Here’s what you should do: You should start listening to Sam Amidon’s new album, The Following Mountain, as he and the lord intended, at track one. “Fortune” is a nice, beardy folk song in the tradition of Iron and Wine or early Bon Iver. It’s rainy day nap time music; It’s sweater-wearin’ cabin music; It’s coffee house barista-crushin’-on music. It is, in short, exactly what one would expect from a fashionable guitar-facing folk project.

Here’s what you don’t do: You don’t start listening to the album by dipping in on the album’s last song, “April,” which is a jazzmatazz orgy of sitars, snare drum snaps, Gregorian chanting jabbing minor chords and all other manner of disorganized instrumentation tumbling on top of itself for 11 minutes. It sounds a bit like a string quartet falling down a 20-story stairwell, but in a good way; it makes for an interesting companion piece to the straightforward pretty crooning of the album’s more traditional moments, even if it isn’t something you’d really want to listen to all that much on its own.
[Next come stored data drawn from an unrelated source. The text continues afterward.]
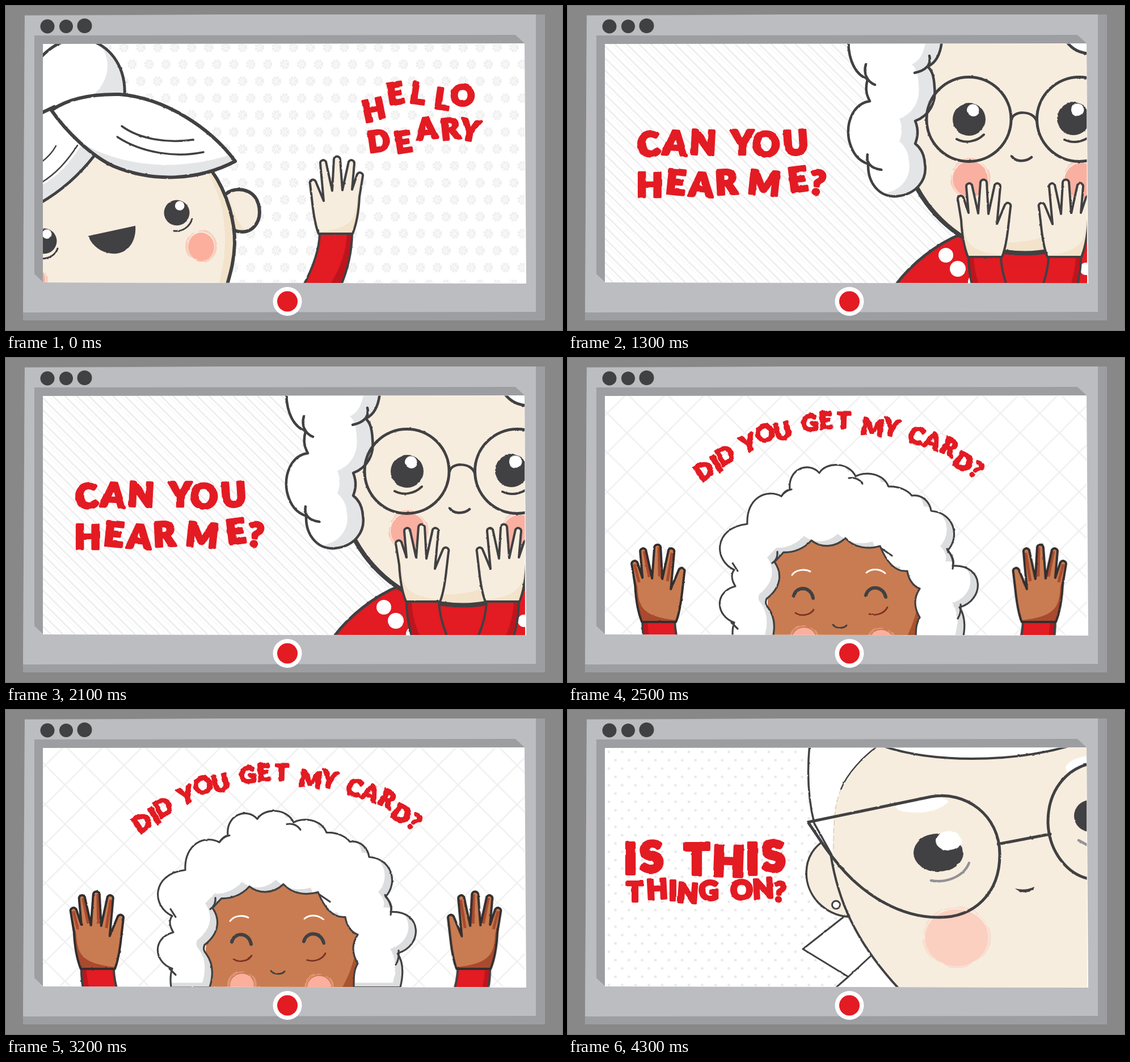
Animation, 980 px wide and 572 px high, one loop 4400 ms. Source, as an HTML page:

```html
<!DOCTYPE html>
<html lang="en">
<head>
<meta charset="utf-8">
<title>Video call</title>
<style>
  html, body { margin: 0; width: 100%; height: 100%; overflow: hidden; background: #888; }
  svg { display: block; width: 980px; height: 572px; }
  text { font-family: Lato, "Open Sans", sans-serif; font-weight: 900; text-anchor: middle;
         fill: #e31b23; stroke: #e31b23; stroke-linejoin: round; }
  .ink { fill: none; stroke: #414042; stroke-width: 5; stroke-linecap: round; stroke-linejoin: round; }
  .dark { fill: #414042; }
  .white { fill: #fff; }
  .grey { fill: #e4e5e7; }
  .skin { fill: #f7eddf; }
  .skinShade { fill: #f2e3ca; }
  .red { fill: #e31b23; }
</style>
</head>
<body>
<svg id="stage" viewBox="0 0 980 572" xmlns="http://www.w3.org/2000/svg"></svg>
<script>
const SCENE_MS = 1100, STEP_MS = 100;
const stage = document.getElementById('stage');

const fill = (cls, d) => `<path class="${cls}" d="${d}"/>`;
const ink = (d, width = 5, color = '#414042') =>
  `<path class="ink" d="${d}" style="stroke-width:${width};stroke:${color}"/>`;
const disc = (cls, x, y, rx, ry = rx) => `<ellipse class="${cls}" cx="${x}" cy="${y}" rx="${rx}" ry="${ry}"/>`;
const move = (x, y, body, id = '') => `<g id="${id}" transform="translate(${x} ${y})">${body}</g>`;

const eye = (x, y, r) => disc('dark', x, y, r) + disc('white', x + r * .23, y - r * .55, r * .37);

function cheek(x, y, rx, ry, color) {
  const ring = (grow, dash) => `<ellipse cx="${x}" cy="${y - 1}" rx="${rx + grow}" ry="${ry + grow}"
    fill="none" stroke="${color}" stroke-dasharray="${dash}"/>`;
  return `<ellipse cx="${x}" cy="${y}" rx="${rx}" ry="${ry}" fill="${color}"/>` + ring(2, '50 9') + ring(4, '38 30');
}

// Each spot is [centre x, centre y, rotation] of one letter.
function lettering(chars, size, weight, spots) {
  return `<g font-size="${size}" stroke-width="${weight}">` + [...chars].map((char, i) => {
    const [x, y, turn] = spots[i];
    return `<text transform="translate(${x} ${y}) rotate(${turn})" y="${size * .36}">${char}</text>`;
  }).join('') + '</g>';
}

// Shaded hair: the outline in grey with a shifted white copy clipped inside it.
const hair = (id, d, dx, dy, width, shade) => `
  <clipPath id="${id}"><path d="${d}"/></clipPath>
  <path d="${d}" fill="${shade}"/>
  <g clip-path="url(#${id})"><path class="white" d="${d}" transform="translate(${dx} ${dy})"/></g>
  ${ink(d, width)}`;

const HAND = `M-29,0C-37,-20 -40,-45 -41,-65L-47,-102A5.3,5.3 0 0 1 -37,-105L-28,-78L-32,-124
  A5.3,5.3 0 0 1 -22,-127L-11,-77L-7,-132A5.6,5.6 0 0 1 4,-132L7,-76L18,-127A5.3,5.3 0 0 1 28,-124
  L22,-58L36,-92A5.3,5.3 0 0 1 46,-88L41,-45C39,-30 36,-12 31,0Z`;
const SLEEVE = 'M-28,0C-28,30 -20,65 -8,92L58,92C42,62 30,30 29,0Z';

function arm(side, deep) {
  const [tone, shade] = deep ? ['#c97c51', '#a94a2f'] : ['#f7eddf', '#f2e3ca'];
  const fingers = deep
    ? `<path d="M-42,-102L-34,-70M-25,-125L-16,-80M1,-132L2,-80M24,-122L16,-72" fill="none" stroke="${shade}" stroke-width="5"/>` : '';
  return `<g transform="scale(${side} 1)">
    ${fill('red', SLEEVE)}
    <path fill="#be151d" d="M-28,0C-28,30 -20,65 -8,92L12,92C-8,60 -18,30 -19,0Z"/>
    ${ink(SLEEVE, 4)}
    <path d="${HAND}" fill="${tone}"/>${fingers}
    <path d="M-29,0C-37,-20 -40,-45 -41,-65L-45,-92L-37,-62C-35,-26 -28,-10 31,-3L31,0Z" fill="${shade}"/>
    ${ink(HAND, 4, deep ? '#332e2e' : '#414042')}</g>`;
}

const backdrop = name => `<rect x="65" y="67" width="849" height="422" fill="url(#${name})"/>`;
const scene = (name, art, words) => `<g class="scene" display="none">${backdrop(name)}
  <g filter="url(#brush)">${art}</g><g class="boil">${words}</g></g>`;

const flower = (x, y) => `<circle cx="${x}" cy="${y}" r="5.6" fill="none" stroke="#eeeeef" stroke-width="6"
  stroke-dasharray="3.1 1.3"/><circle cx="${x}" cy="${y}" r="1.5" fill="#eeeeef"/>`;

const rough = (id, frequency, scale, seed) => `
  <filter id="${id}" filterUnits="userSpaceOnUse" x="-500" y="-200" width="1700" height="1000" color-interpolation-filters="sRGB">
    <feTurbulence type="fractalNoise" baseFrequency="${frequency}" numOctaves="2" seed="${seed}"/>
    <feDisplacementMap in="SourceGraphic" scale="${scale}" xChannelSelector="R" yChannelSelector="G"/>
  </filter>`;

const defs = `<defs>
  ${rough('brush', .12, 2, 4)}${rough('soft', .05, 3, 2)}${rough('worn', .09, 5.5, 9)}
  <clipPath id="screen"><path d="M65,67L914,66.5L915,489.5L65,488Z"/></clipPath>
  <pattern id="flowers" patternUnits="userSpaceOnUse" x="200" y="58" width="29.9" height="59.8">
    ${flower(7.5, 15)}${flower(22.45, 44.9)}</pattern>
  <pattern id="stripes" patternUnits="userSpaceOnUse" width="20" height="15" patternTransform="rotate(45)">
    <path d="M0,4H20" stroke="#ebebec" stroke-width="2.4"/><path d="M0,10H20" stroke="#f3f3f3"/></pattern>
  <pattern id="lattice" patternUnits="userSpaceOnUse" width="49" height="49" patternTransform="rotate(45)">
    <path d="M0,20H49M20,0V49" stroke="#f0f0f1" stroke-width="2.5"/></pattern>
  <pattern id="dots" patternUnits="userSpaceOnUse" x="66" y="67" width="23.5" height="29.4">
    <circle cx="6" cy="7" r="2.3" fill="#e8e8e9"/><circle cx="17.7" cy="21.7" r="2.3" fill="#e8e8e9"/></pattern>
</defs>`;

const monitor = `
  <path fill="#9d9ea1" d="M33,16L950,15V555L30,555V540Z"/>
  <path fill="#bcbdc0" d="M33,17L370,15L934,15V540L30,541Z"/>
  <path fill="#9d9ea1" d="M50,52L898,51L914,66V70H66V488L50,473Z"/>
  <path class="white" d="M65,67L914,66L917,490L65,488Z"/>
  ${disc('dark', 73, 36, 12.5)}${disc('dark', 106, 36, 12)}${disc('dark', 138.5, 35, 13)}
  ${disc('white', 496, 521.5, 25.5)}${disc('red', 496, 521.5, 18)}`;

const BUN = 'M60,92C75,76 90,66 105,62L152,62C185,74 212,108 209,160';
const FRINGE = 'M80,184C110,163 150,155 200,156C280,162 360,215 404,274C340,308 260,312 190,283C150,265 105,220 80,184Z';
const EAR = 'M389,331C398,323 419,320 434,332C448,344 451,370 441,385C433,398 418,402 402,396';
const hello = scene('flowers', `
  ${fill('white', BUN + 'L60,200Z')}
  ${fill('grey', 'M168,72C188,98 180,138 150,160L210,160C211,115 192,85 168,72Z')}
  ${ink(BUN)}
  ${fill('skin', EAR + 'Z')}${fill('skinShade', 'M393,340C402,360 404,380 425,399L402,396Z')}${ink(EAR, 6)}
  ${fill('skin', 'M60,350L155,262L362,292C392,332 404,385 403,420C402,450 396,470 389,495H60Z')}
  ${fill('skinShade', 'M350,285C393,350 393,430 374,495H389C396,470 402,450 403,420C404,385 392,332 362,292Z')}
  ${ink('M362,290C392,332 404,385 403,420C402,450 396,470 389,495', 6)}
  ${fill('white', 'M60,192L80,184L155,264C130,295 100,325 60,348Z')}
  ${fill('grey', 'M132,247C110,280 90,302 60,318V348C100,325 130,295 155,264Z')}
  ${ink('M155,265C130,297 100,325 60,348')}
  ${ink('M126,246C107,275 88,296 62,312M88,247C82,258 74,267 63,275', 2.5)}
  ${fill('white', 'M60,192L80,184L150,160L90,190Z')}${ink('M60,190C68,186 75,183 85,178', 6)}
  ${fill('white', FRINGE)}
  ${fill('grey', 'M404,274C340,308 260,312 190,283C170,274 148,258 130,240C210,288 310,290 394,263Z')}
  ${ink(FRINGE, 6)}
  ${ink('M204,212C235,235 285,243 330,236M196,231C240,260 300,268 348,258', 3.5)}
  ${eye(301, 365, 22.5)}${eye(67, 415, 22.5)}
  ${ink('M296,397C312,399 324,389 328,376M62,446C78,446 88,438 91,428', 3)}
  ${fill('dark', 'M145,406L228,388C230,412 218,434 195,437C172,439 152,425 145,406Z')}
  ${cheek(344, 425, 23, 25, '#fbaf9c')}${cheek(52, 482, 17, 20, '#fbaf9c')}
  ${move(582, 402, arm(-1), 'wave')}`,
  lettering('HELLODEARY', 51, 4, [
    [648, 183, -12], [686, 154, -9], [726, 154, 8], [769, 164, 8], [805, 158, 0],
    [657, 238, -8], [700, 240, -9], [741, 216, -5], [783, 217, -6], [818, 219, 10]]));

const CURLS = `M494,60C494,98 508,122 528,129C524,145 525,155 532,168C503,172 490,205 495,235C501,262 513,273 529,279
  C528,314 550,338 579,336C613,333 634,308 629,278C628,262 621,250 612,243C618,228 617,215 612,203
  C638,193 649,170 646,143C645,125 642,114 634,107C649,100 657,85 659,60Z`;
const CHIN = 'M605,300C630,360 690,425 770,434C830,442 870,432 925,400';
const SHOULDER = 'M578,492C605,455 650,420 692,403';
const hear = scene('stripes', `
  ${fill('red', SHOULDER + 'L925,403V495Z')}${ink(SHOULDER)}
  ${disc('white', 666, 440, 13)}${disc('white', 687, 464, 14)}${disc('white', 717, 487, 12)}${disc('white', 913, 464, 11)}
  ${fill('skin', CHIN + 'V60H600Z')}
  ${fill('skinShade', 'M676,395C740,425 810,425 870,395L890,415C860,434 830,440 770,434C735,430 700,415 676,395Z')}
  ${ink(CHIN, 8)}
  ${fill('white', 'M878,62C890,78 902,83 925,85V60Z')}${ink('M878,62C890,78 902,83 925,85')}
  ${cheek(709, 305, 31, 31, '#f9b0a0')}${cheek(906, 308, 31, 31, '#f9b0a0')}
  ${hair('curls', CURLS, -28, -4, 4.5, '#e4e5e7')}
  ${ink('M525,103C520,120 528,134 541,139M528,262C525,278 535,287 552,289M637,88C641,104 630,114 611,118', 4.5)}
  <circle class="ink" cx="706.5" cy="200" r="74.5"/><circle class="ink" cx="901" cy="200" r="74.5"/>
  ${ink('M782,200C785,184 820,184 826,203M782,265C788,275 806,276 817,267', 4.5)}
  <g class="boil">${eye(707, 200, 29)}${eye(891, 199, 29)}</g>
  ${ink('M685,235C700,243 720,240 733,227M875,236C890,243 905,240 918,232', 4)}
  <g id="lift">${move(734, 443, arm(1))}${move(876, 443, arm(-1))}</g>`,
  lettering('CANYOUHEARME?', 59, 4.5, [
    [142, 244, -5], [189, 242, 4], [238, 241, 3], [307, 241, 0], [349, 244, 4], [401, 241, -4],
    [144, 316, 0], [190, 311, 6], [235, 315, 4], [279, 311, -3], [346, 312, 6], [405, 306, -7], [440, 312, 6]]));

const PERM = `M291,500C289,485 290,475 293,467C260,455 257,413 295,403C287,390 288,380 293,374
  C257,358 255,300 316,293C314,247 350,230 376,244C381,236 386,233 391,232C387,195 425,182 443,203
  C455,183 495,183 507,209C522,200 555,202 565,227C585,226 600,235 606,243C625,240 638,255 640,270
  C680,273 692,315 669,340C679,350 681,360 678,367C735,364 735,428 690,440C702,458 700,480 695,500
  H613C613,480 613,470 620,458C611,443 608,425 620,407C608,403 600,390 598,376C578,378 562,362 550,332
  C530,338 505,336 489,318C470,336 445,335 429,322C415,338 395,344 380,343C375,348 370,354 364,360
  C378,380 376,405 350,425C347,432 349,437 353,441C363,455 367,475 359,500Z`;
const card = scene('lattice', `<g id="rise">
  <path fill="#c97c51" d="M350,500L355,330L420,310H560L618,370V500Z"/>
  <path fill="#a9532f" d="M618,432C610,465 602,485 590,505H618Z"/>
  ${cheek(416, 496, 21, 20, '#fbaf9c')}${cheek(552, 500, 21, 20, '#fbaf9c')}
  ${ink('M395,383C402,373 418,372 427,377M526,379C535,371 550,372 559,380', 3, '#fff')}
  ${ink('M398,420C402,402 428,402 432,424M525,419C530,400 556,402 560,422', 6)}
  ${ink('M401,450C410,457 428,454 433,444M531,452C545,456 558,450 563,440', 2.8, '#7b3321')}
  ${ink('M467,471C472,478 486,478 491,472', 3)}
  ${hair('perm', PERM, -13, -8, 3.2, '#dcddde')}
  ${ink('M376,244C382,236 388,233 394,232M495,212C505,210 514,214 519,222M290,362L299,376M288,467L299,478M369,342C370,352 366,358 360,362M552,336L571,349M668,337C676,348 681,358 678,372M692,435C693,446 691,454 687,460', 3.2)}
  </g>${move(159, 466, arm(1, true), 'leftHand')}${move(832, 466, arm(-1, true), 'rightHand')}`,
  lettering('DIDYOUGETMYCARD?', 41, 3, [
    [240, 199], [262, 187], [277, 172], [318, 150], [347, 133], [378, 129], [426, 115], [454, 110],
    [486, 110], [537, 122], [570, 123], [614, 137], [643, 146], [672, 157], [697, 183], [720, 197]
  ].map(([x, y]) => [x, y, (x - 478) * .14])));

const LENS = 'M423,198L640,153C700,142 761,185 761,255C761,325 715,366 655,366C590,367 520,330 468,262C450,240 440,222 423,198Z';
const LOBE = 'M445,235C412,262 413,310 441,340C460,359 478,364 494,365';
const JAW = 'M463,255C475,330 502,405 585,494';
const COLLAR = 'M485,366L414,422L494,471L535,433';
const thing = scene('dots', `
  ${fill('white', 'M426,60C421,110 424,160 434,200L465,256L560,60Z')}
  ${ink('M426,60C421,110 424,160 434,200L465,256', 3.5)}
  ${fill('white', 'M470,492L494,471L535,433L590,495Z')}${ink('M470,492L494,471', 3)}
  ${fill('white', COLLAR + 'Z')}${ink(COLLAR, 3)}
  ${fill('skin', LOBE + 'L463,255Z')}${ink(LOBE, 3.5)}
  <circle cx="472.5" cy="344" r="7" fill="#fff" stroke="#414042" stroke-width="3"/>
  ${fill('skin', 'M550,60C505,90 470,140 468,200L466,255C475,330 502,405 585,494H925V60Z')}
  ${ink(JAW, 4)}${ink('M548,62C520,82 492,112 481,140', 2.5)}
  <path d="M481,140C470,165 468,200 468,250" fill="none" stroke="#cdbfa9" stroke-dasharray="9 5"/>
  ${fill('white', 'M550,60C640,94 780,94 890,62Z')}${ink('M550,62C640,94 780,94 890,62', 4)}
  ${cheek(685, 402, 56, 50, '#fbd0c1')}
  ${fill('white', 'M575,169L632,156C650,150 672,158 670,163C655,175 640,182 610,181C590,180 580,178 575,169Z')}
  ${fill('white', 'M877,100C885,88 900,83 918,81V95C900,99 890,110 878,108Z')}
  ${ink(LENS)}${ink('M762,236L850,219M918,95C880,105 845,140 846,200C848,250 880,290 918,298')}
  <g class="boil">${disc('dark', 653, 252, 44, 34)}${disc('white', 671, 231, 23, 17)}</g>
  ${disc('dark', 920, 187, 28)}
  ${ink('M640,301C665,306 697,295 707,270M900,230L918,240', 4.5, '#929295')}
  ${fill('dark', 'M788,315C800,318 812,317 822,312L820,318C810,323 798,324 788,315Z')}`,
  lettering('ISTHIS', 73, 6, [[110, 263, 0], [147, 259, -3], [227, 264, 0], [283, 267, 2], [325, 263, 0], [362, 258, -3]]) +
  lettering('THINGON?', 48, 4, [[118, 321, 0], [157, 316, -3], [185, 319, 0], [211, 323, 4], [248, 319, 0],
    [306, 318, 0], [344, 315, -3], [373, 321, 4]]));

stage.innerHTML = defs + '<rect width="980" height="572" fill="#888"/>' + monitor +
  `<g clip-path="url(#screen)">${hello}${hear}${card}${thing}</g>`;

const scenes = [...stage.querySelectorAll('.scene')];
const boilOrder = [['soft', 'worn'], ['worn', 'soft'], ['soft', 'worn'], ['worn', 'soft']];
const place = (id, x, y) => document.getElementById(id).setAttribute('transform', `translate(${x} ${y})`);
const sway = (t, peak) => Math.cos((t - peak) / 900 * 2 * Math.PI);

const poses = [
  t => place('wave', 582 - 6 * t / 700, 402),
  t => place('lift', 0, -13 * (t - 200) / 800),
  t => {
    const climb = (t - 300) / 700;
    place('rise', 0, -10.5 * climb);
    place('leftHand', 157.5 - 3.5 * sway(t, 600), 466 - 9 * climb);
    place('rightHand', 830 + 5 * sway(t, 500), 466 - 9 * climb);
  },
  () => {}
];

let shown = -1;
function draw() {
  const step = Math.floor(performance.now() / STEP_MS) % (4 * SCENE_MS / STEP_MS);
  if (step !== shown) {
    shown = step;
    const time = step * STEP_MS, current = Math.floor(time / SCENE_MS), local = time % SCENE_MS;
    scenes.forEach((g, i) => g.setAttribute('display', i === current ? 'inline' : 'none'));
    // The lettering is redrawn on every second step.
    const edge = boilOrder[current][Math.floor(local / 200) % 2];
    scenes[current].querySelectorAll('.boil').forEach(g => g.setAttribute('filter', `url(#${edge})`));
    poses[current](local);
  }
  requestAnimationFrame(draw);
}
draw();
</script>
</body>
</html>
```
So it goes with The Following Mountain, though it never goes quiet as off the rails as it does in its final moments. The little diversions are welcome, though; The sharp angles of “Ghosts” or the glitched whining of “Trouble in Mind.” These bursts of unexpected snuggled up next to strummy songs like “Juma Mountain” and “Blackbrid,” injecting some much-needed life into the very idea of playing guitar in the woods. The only problem with this Nick Drake / Animal Collective-ass construction is that there isn’t enough of it.